🔑 The Day’s Key Developments:

Commodities prices continue to rise as the possibility grows that the United States will impose import restrictions on oil produced by Russia as the war in Ukraine enters its third week.


NATO members currently buy more than half of the 7.5 million barrels per day of crude oil and refined products that Russia exports.

In the first hours of trading Monday, oil prices rose above $130 per barrel and, although they later fell back to above $120, and the high price of commodities has set off alarm bells about the impact it could have on inflation.

In addition to oil, several metals are reaching maximum prices as a result of the conflict between Ukraine and Russia, as are certain foods and fuels. European gas, palladium, aluminum and wheat prices, among others, have been affected by the war.

Economists at Barclays (BCS) and JPMorganChase (JPM) are among those who have lowered global growth forecasts and raised them for consumer prices. Both expect expansion to be one percentage point lower and inflation to be one percentage point higher than their previous estimates.


📉 A Bad Day:

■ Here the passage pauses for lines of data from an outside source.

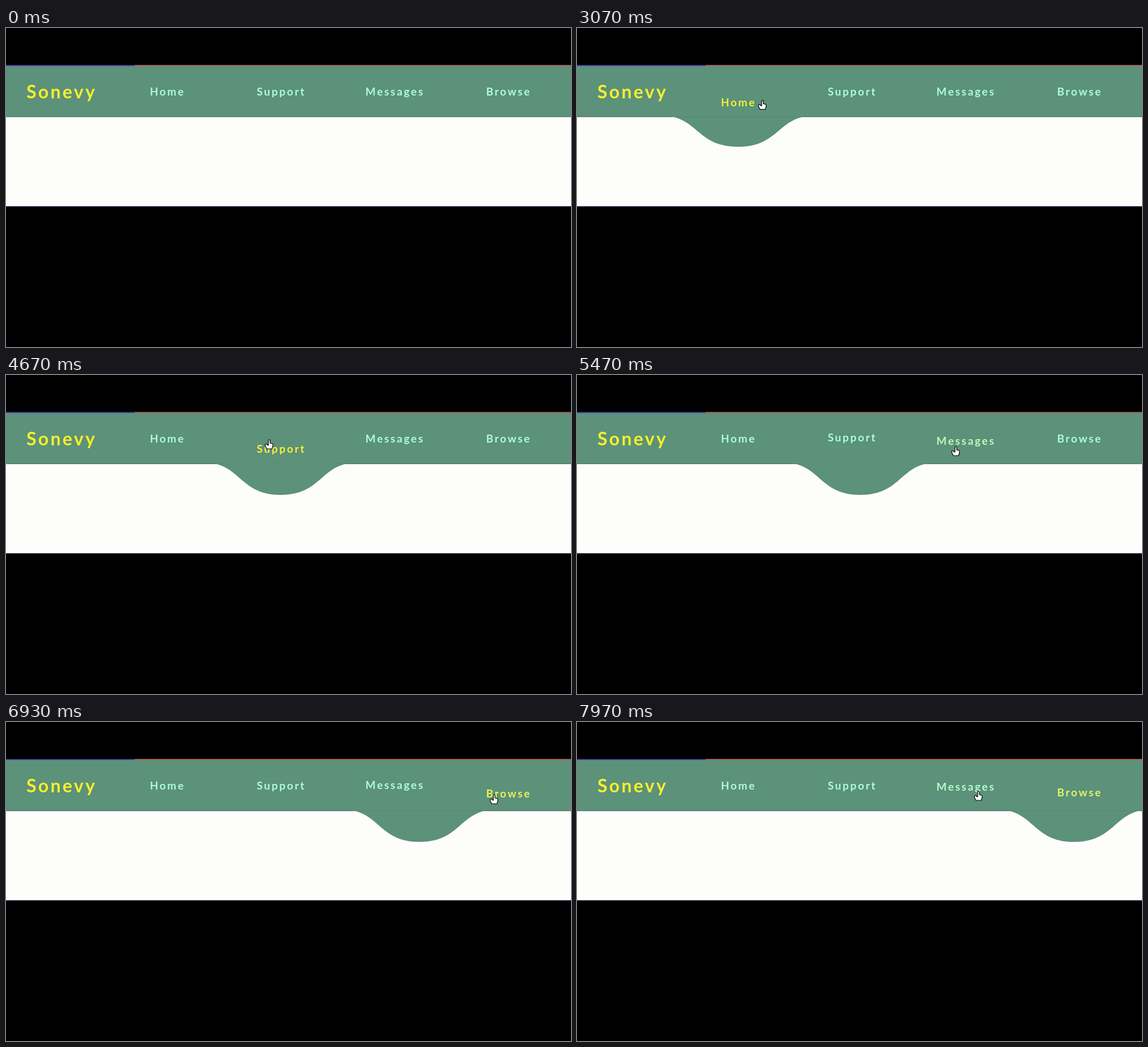
An HTML page for the animation above (8 s loop, 997x562 px).

```html
<!DOCTYPE html>
<html lang="en">
<head>
<meta charset="utf-8">
<title>Navigation bar</title>
<style>
  html, body { margin: 0; width: 100%; height: 100%; overflow: hidden; background: #000; }
  svg { display: block; width: 100vw; height: 100vh; }
  text { font-family: Lato, "Open Sans", sans-serif; font-weight: 700; }
  .brand { font-size: 32px; letter-spacing: 3.3px; fill: #f8f02c; }
  .item { font-size: 19px; letter-spacing: 2.7px; text-anchor: middle; }
</style>
</head>
<body>
<svg viewBox="0 0 997 562">
  <rect width="997" height="562"/>
  <rect y="156" width="997" height="158" fill="#fdfdfc"/>
  <rect y="314" width="997" height="1" fill="#1c1c48"/>
  <rect y="156" width="997" height="1" fill="#4a6f5e"/>
  <path id="bump" fill="#5c917a" d="M-116 0C-70 10-66 55 0 55S70 10 116 0z"/>
  <rect y="67" width="997" height="89.2" fill="#5c917a"/>
  <rect y="65" width="997" height="2" fill="#a65e55"/>
  <rect y="65" width="227" height="2" fill="#45389a"/>
  <text class="brand" x="36" y="124">Sonevy</text>
  <g id="menu"></g>
  <path id="hand" fill="#fff" stroke="#000" stroke-width="1.2" stroke-linejoin="round"
    d="M-1-1V-7Q.5-9 2-7V-2L6-1Q7.5 0 7 2L5.5 8H-4L-6.5 3V0Q-5-1-3.5 0V1L-1 2z"/>
</svg>
<script>
const LOOP = 8000, DROP = 17.5, TEXT_MS = 210, BUMP_MS = 600, RISE_MS = 250;
const MINT = [172, 255, 220], YELLOW = [248, 240, 52];
const LABELS = ['Home', 'Support', 'Messages', 'Browse'];
const itemX = i => 284 + 200.7 * i;

const visits = [
  { item: 0, enter: 2880, leave: 4010 },
  { item: 1, enter: 4060, leave: 5310 },
  { item: 2, enter: 5419, leave: 6730 },
  { item: 3, enter: 6831, leave: 7911 },
  { item: 2, enter: 7934, leave: LOOP }
];

// The pointer glides from one key point to the next.
const pointer = [
  { t: 2440, x: 300, y: 308 },
  { t: 3230, x: 330, y: 115 },
  { t: 3930, x: 330, y: 115 },
  { t: 4670, x: 464, y: 122 },
  { t: 5200, x: 470, y: 124 },
  { t: 5470, x: 668, y: 134 },
  { t: 6650, x: 712, y: 130 },
  { t: 6930, x: 861, y: 136 },
  { t: 7230, x: 898, y: 131 },
  { t: 7800, x: 898, y: 131 },
  { t: 7970, x: 708, y: 130 }
];

const clamp = v => Math.min(1, Math.max(0, v));
const mix = (a, b, p) => a + (b - a) * p;
const smooth = p => p * p * (3 - 2 * p);

function bezier(x1, y1, x2, y2) {
  const at = (a, b, s) => 3 * a * s * (1 - s) ** 2 + 3 * b * s * s * (1 - s) + s ** 3;
  return x => {
    if (x <= 0) return 0;
    if (x >= 1) return 1;
    let lo = 0, hi = 1;
    for (let i = 0; i < 24; i++) {
      const mid = (lo + hi) / 2;
      if (at(x1, x2, mid) < x) lo = mid; else hi = mid;
    }
    return at(y1, y2, lo);
  };
}
const ease = bezier(.25, .1, .25, 1);
const spring = bezier(.45, 0, .4, 1.6);

const byId = id => document.getElementById(id);
const bump = byId('bump'), hand = byId('hand');
const nodes = LABELS.map((label, i) => {
  const node = document.createElementNS('http://www.w3.org/2000/svg', 'text');
  node.setAttribute('class', 'item');
  node.setAttribute('x', itemX(i) + 1);
  node.textContent = label;
  byId('menu').append(node);
  return node;
});

function drawItem(node, i, t) {
  let p = 0;
  for (const v of visits) {
    if (v.item === i) p += spring((t - v.enter) / TEXT_MS) - spring((t - v.leave) / TEXT_MS);
  }
  const color = MINT.map((c, k) => Math.round(mix(c, YELLOW[k], clamp(p))));
  node.setAttribute('y', 119 + DROP * p);
  node.setAttribute('fill', `rgb(${color})`);
}

function drawBump(t) {
  let x = itemX(0);
  for (const v of visits) x = mix(x, itemX(v.item), ease((t - v.enter) / BUMP_MS));
  const rise = ease((t - visits[0].enter) / RISE_MS);
  bump.setAttribute('transform', `translate(${x} 156.2) scale(1 ${rise})`);
}

function drawHand(t) {
  let { x, y } = pointer[0];
  for (let i = 1; i < pointer.length; i++) {
    const a = pointer[i - 1], b = pointer[i];
    const p = smooth(clamp((t - a.t) / (b.t - a.t)));
    x = mix(x, b.x, p);
    y = mix(y, b.y, p);
  }
  hand.style.display = t < pointer[0].t ? 'none' : '';
  hand.setAttribute('transform', `translate(${x} ${y})`);
}

function frame(now) {
  const t = now % LOOP;
  nodes.forEach((node, i) => drawItem(node, i, t));
  drawBump(t);
  drawHand(t);
  requestAnimationFrame(frame);
}
frame(performance.now());
</script>
</body>
</html>
```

Brazil’s Ibovespa (IBOV), the main index of the largest stock exchange by market capitalization in Latin America, had the worst performance in the region, infected by the international mood in which none of the main stock exchanges registered gains, falling by 2.52%.

Investors are monitoring the war in Ukraine and the strong appreciation of raw materials worldwide. In addition, the performance of Petrobras’ common and preferred shares (PETR3; PETR4) weighed on the local performance.

According to information from Reuters, citing unidentified sources, the oil company is expected to request government approval this week to increase fuel prices at refineries. A small increase is expected, below international prices, two sources told the agency.


However, the government told Petrobras that it is considering temporarily reinstating fuel subsidies, used in 2018 by then-President Michel Temer, to absorb international volatility, a third person told Reuters, noting that the proposal has so far not been supported by the Economy Ministry, due to budget and spending constraints.

Mexico’s S&P BMV/IPC (MEXBOL) ended the session down 1.89%.

🍝 For the Dinner Table Debate:

The scene that had been foreseen some years ago in terms of women’s inclusion in the labor force amid the boom of the digital economy has been somewhat stymied by the effects of the Covid-19 pandemic, as many new jobs revolve around the digital economy, a sector in which women are not widely present.

Latin America has seen a nearly two-decade setback in women’s labor participation levels following the emergence of the virus, according to the Economic Commission for Latin America and the Caribbean (ECLAC). In addition, around 25 million women in the region were unemployed as of March of last year, according to the International Labor Organization (ILO).


According to IMF research, “women appear to be less endowed with some of the skills needed to thrive in the digital age”. Given the tasks they perform, an estimated 180 million women’s jobs globally are at high risk of being eliminated in the next 20 years.

Amid this scenario, organizations such as Girls in Tech and Laboratoria are among those helping to close the gap in the digital economy.